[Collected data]
::::::::

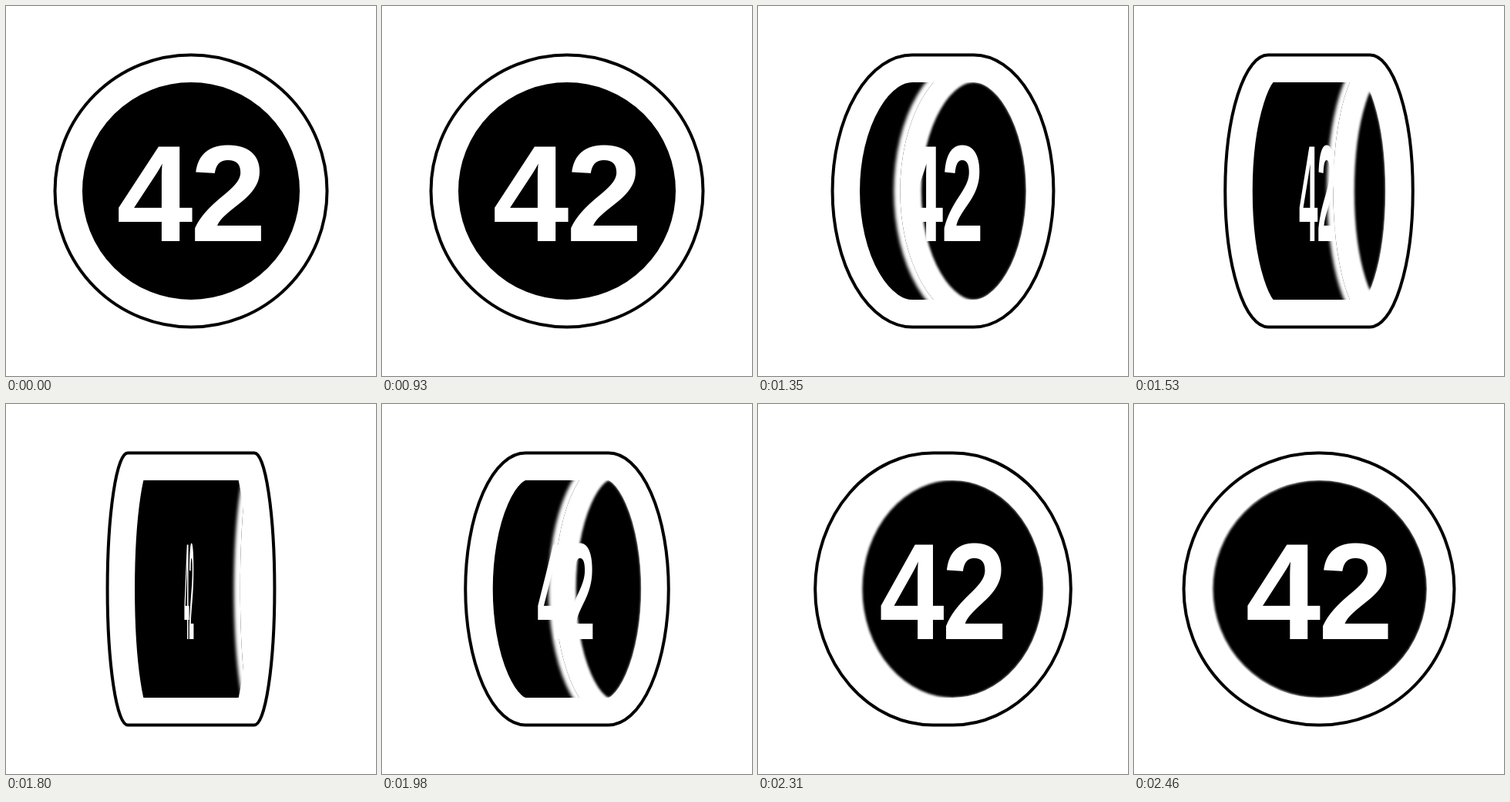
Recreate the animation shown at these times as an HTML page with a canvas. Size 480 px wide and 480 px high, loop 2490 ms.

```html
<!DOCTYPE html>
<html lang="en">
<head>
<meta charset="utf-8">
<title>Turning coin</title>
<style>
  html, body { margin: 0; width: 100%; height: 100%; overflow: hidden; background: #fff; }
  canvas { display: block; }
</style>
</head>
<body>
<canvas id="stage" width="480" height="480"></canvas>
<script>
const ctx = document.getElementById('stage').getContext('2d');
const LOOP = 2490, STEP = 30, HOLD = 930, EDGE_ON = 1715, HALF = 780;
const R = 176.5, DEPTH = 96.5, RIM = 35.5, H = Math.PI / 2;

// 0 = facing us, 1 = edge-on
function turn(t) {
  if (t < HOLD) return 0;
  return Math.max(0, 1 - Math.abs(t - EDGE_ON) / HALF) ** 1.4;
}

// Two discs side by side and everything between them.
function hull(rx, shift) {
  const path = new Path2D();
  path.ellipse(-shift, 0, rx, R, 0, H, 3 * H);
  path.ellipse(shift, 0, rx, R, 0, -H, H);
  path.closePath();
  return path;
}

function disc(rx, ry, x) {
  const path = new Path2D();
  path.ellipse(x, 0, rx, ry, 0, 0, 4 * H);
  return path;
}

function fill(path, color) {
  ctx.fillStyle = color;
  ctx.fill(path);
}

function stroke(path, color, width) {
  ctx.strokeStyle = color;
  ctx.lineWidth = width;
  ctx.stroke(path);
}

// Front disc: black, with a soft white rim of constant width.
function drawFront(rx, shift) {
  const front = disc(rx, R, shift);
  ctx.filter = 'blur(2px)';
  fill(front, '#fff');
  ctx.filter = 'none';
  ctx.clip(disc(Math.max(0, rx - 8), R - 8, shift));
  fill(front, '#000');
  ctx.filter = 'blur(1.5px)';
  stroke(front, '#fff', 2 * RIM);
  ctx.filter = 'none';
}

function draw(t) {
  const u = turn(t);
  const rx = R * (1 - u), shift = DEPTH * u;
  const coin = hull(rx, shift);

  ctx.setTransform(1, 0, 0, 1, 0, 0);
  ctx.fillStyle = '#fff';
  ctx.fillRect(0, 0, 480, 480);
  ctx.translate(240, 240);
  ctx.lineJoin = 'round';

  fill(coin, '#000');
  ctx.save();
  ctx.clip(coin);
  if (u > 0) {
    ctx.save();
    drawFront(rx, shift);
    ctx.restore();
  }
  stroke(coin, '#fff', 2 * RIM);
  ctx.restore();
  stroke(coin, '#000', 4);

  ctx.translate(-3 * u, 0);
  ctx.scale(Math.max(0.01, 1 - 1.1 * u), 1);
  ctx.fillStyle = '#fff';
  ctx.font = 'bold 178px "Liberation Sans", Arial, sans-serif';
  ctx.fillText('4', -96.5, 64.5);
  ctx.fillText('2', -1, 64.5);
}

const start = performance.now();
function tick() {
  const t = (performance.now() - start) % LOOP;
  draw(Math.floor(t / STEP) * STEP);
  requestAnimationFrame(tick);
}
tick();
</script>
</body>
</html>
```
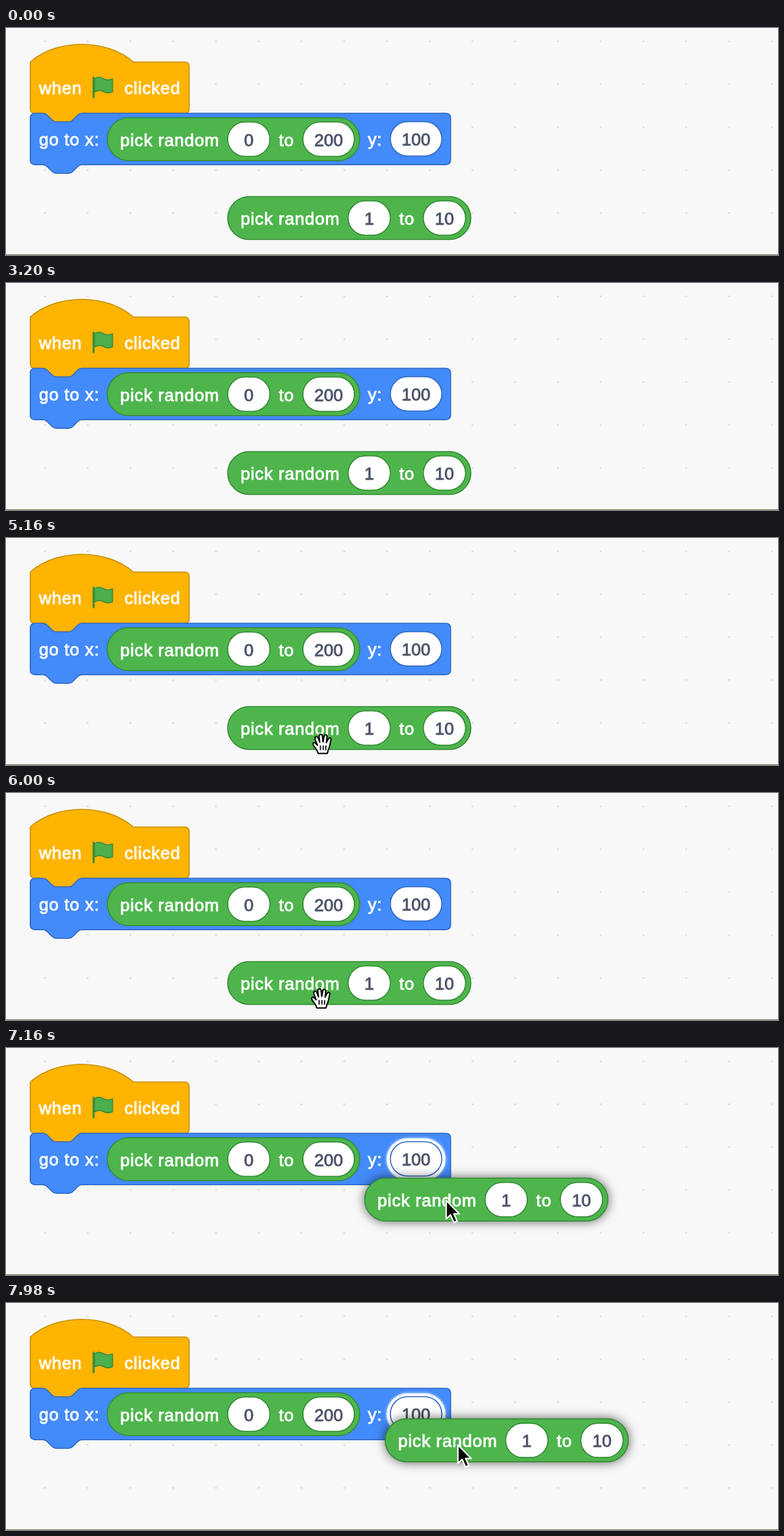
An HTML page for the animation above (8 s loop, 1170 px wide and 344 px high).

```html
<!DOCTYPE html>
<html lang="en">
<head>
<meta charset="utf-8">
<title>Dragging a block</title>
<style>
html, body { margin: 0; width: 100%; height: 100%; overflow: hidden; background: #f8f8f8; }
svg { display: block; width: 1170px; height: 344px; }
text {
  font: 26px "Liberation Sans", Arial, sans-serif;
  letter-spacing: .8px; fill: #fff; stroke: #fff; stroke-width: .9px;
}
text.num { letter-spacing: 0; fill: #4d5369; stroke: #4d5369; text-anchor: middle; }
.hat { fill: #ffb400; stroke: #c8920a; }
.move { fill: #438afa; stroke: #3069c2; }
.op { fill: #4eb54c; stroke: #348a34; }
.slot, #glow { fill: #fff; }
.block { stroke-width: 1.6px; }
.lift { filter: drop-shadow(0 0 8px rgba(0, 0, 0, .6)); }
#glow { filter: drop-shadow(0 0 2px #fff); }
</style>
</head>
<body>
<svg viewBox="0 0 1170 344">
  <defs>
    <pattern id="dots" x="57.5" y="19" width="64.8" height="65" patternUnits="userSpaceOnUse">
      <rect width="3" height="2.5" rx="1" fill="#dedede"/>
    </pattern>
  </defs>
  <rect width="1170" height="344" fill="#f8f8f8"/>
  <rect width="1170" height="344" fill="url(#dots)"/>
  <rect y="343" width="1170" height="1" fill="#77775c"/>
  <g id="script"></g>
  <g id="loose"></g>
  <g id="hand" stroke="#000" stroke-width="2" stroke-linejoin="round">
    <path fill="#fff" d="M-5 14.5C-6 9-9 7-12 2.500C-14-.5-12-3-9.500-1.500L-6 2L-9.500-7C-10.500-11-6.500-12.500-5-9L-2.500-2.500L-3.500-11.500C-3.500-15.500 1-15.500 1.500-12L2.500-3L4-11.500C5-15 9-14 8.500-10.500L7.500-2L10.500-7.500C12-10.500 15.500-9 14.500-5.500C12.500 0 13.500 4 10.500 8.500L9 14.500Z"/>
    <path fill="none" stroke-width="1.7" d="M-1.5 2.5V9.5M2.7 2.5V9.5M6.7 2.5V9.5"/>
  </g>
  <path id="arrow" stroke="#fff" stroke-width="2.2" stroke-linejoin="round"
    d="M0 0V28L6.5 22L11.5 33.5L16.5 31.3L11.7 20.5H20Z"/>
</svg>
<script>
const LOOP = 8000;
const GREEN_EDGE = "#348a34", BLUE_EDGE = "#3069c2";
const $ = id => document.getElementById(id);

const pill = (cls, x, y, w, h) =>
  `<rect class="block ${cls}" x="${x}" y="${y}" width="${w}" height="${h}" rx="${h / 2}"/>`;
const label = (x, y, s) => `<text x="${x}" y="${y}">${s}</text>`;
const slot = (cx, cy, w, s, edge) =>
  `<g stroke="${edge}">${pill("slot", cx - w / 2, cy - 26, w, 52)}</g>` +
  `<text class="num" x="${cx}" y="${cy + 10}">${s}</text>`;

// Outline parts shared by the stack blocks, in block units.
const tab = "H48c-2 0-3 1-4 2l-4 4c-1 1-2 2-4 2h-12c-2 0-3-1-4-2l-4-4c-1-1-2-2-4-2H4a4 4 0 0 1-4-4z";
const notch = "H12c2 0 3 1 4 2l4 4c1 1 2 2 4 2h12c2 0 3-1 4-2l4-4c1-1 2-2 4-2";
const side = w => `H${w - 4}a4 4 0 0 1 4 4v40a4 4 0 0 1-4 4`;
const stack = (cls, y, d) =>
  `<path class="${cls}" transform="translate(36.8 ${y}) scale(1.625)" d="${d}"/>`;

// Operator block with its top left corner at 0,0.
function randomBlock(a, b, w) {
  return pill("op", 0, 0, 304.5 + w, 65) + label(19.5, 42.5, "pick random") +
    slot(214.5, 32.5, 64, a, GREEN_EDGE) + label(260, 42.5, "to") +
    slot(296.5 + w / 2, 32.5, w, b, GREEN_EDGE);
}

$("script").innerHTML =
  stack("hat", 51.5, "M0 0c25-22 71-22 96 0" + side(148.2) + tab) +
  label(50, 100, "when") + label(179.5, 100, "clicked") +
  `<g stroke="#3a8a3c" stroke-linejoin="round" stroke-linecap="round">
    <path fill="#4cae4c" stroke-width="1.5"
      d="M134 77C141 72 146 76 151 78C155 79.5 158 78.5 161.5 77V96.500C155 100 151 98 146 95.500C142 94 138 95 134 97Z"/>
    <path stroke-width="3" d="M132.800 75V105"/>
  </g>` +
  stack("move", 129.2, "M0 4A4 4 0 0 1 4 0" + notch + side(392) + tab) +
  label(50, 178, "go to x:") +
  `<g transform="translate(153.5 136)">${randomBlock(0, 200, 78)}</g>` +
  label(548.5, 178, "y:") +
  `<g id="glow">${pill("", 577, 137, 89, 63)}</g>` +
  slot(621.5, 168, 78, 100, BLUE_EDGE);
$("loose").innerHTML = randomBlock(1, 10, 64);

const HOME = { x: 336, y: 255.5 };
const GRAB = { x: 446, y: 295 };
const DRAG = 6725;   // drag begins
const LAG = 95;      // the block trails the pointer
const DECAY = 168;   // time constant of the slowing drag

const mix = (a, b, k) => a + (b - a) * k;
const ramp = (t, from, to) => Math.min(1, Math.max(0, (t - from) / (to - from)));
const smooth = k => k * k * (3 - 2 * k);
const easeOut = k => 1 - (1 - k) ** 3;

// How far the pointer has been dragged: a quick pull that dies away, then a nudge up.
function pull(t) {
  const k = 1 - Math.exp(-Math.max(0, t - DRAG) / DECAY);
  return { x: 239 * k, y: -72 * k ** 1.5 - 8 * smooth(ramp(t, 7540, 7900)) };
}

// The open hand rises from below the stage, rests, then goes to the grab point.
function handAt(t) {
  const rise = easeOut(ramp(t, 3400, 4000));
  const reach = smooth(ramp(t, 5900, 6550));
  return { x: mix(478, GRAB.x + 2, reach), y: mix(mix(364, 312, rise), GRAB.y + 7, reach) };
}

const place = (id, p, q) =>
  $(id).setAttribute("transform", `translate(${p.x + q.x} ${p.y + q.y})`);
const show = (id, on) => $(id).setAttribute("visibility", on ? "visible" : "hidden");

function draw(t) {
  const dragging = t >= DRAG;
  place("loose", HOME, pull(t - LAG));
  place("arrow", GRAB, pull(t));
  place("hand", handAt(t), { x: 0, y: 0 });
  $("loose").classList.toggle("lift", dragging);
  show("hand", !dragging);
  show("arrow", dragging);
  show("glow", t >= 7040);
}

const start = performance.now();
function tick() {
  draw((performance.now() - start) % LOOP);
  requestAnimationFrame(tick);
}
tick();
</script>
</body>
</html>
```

::::::::

### TASK STATEMENT
Within the lines above, find those holding the word "return" and copy them.

### TASK SOLUTION
  if (t < HOLD) return 0;
  return Math.max(0, 1 - Math.abs(t - EDGE_ON) / HALF) ** 1.4;
  return path;
  return path;
  return pill("op", 0, 0, 304.5 + w, 65) + label(19.5, 42.5, "pick random") +
  return { x: 239 * k, y: -72 * k ** 1.5 - 8 * smooth(ramp(t, 7540, 7900)) };
  return { x: mix(478, GRAB.x + 2, reach), y: mix(mix(364, 312, rise), GRAB.y + 7, reach) };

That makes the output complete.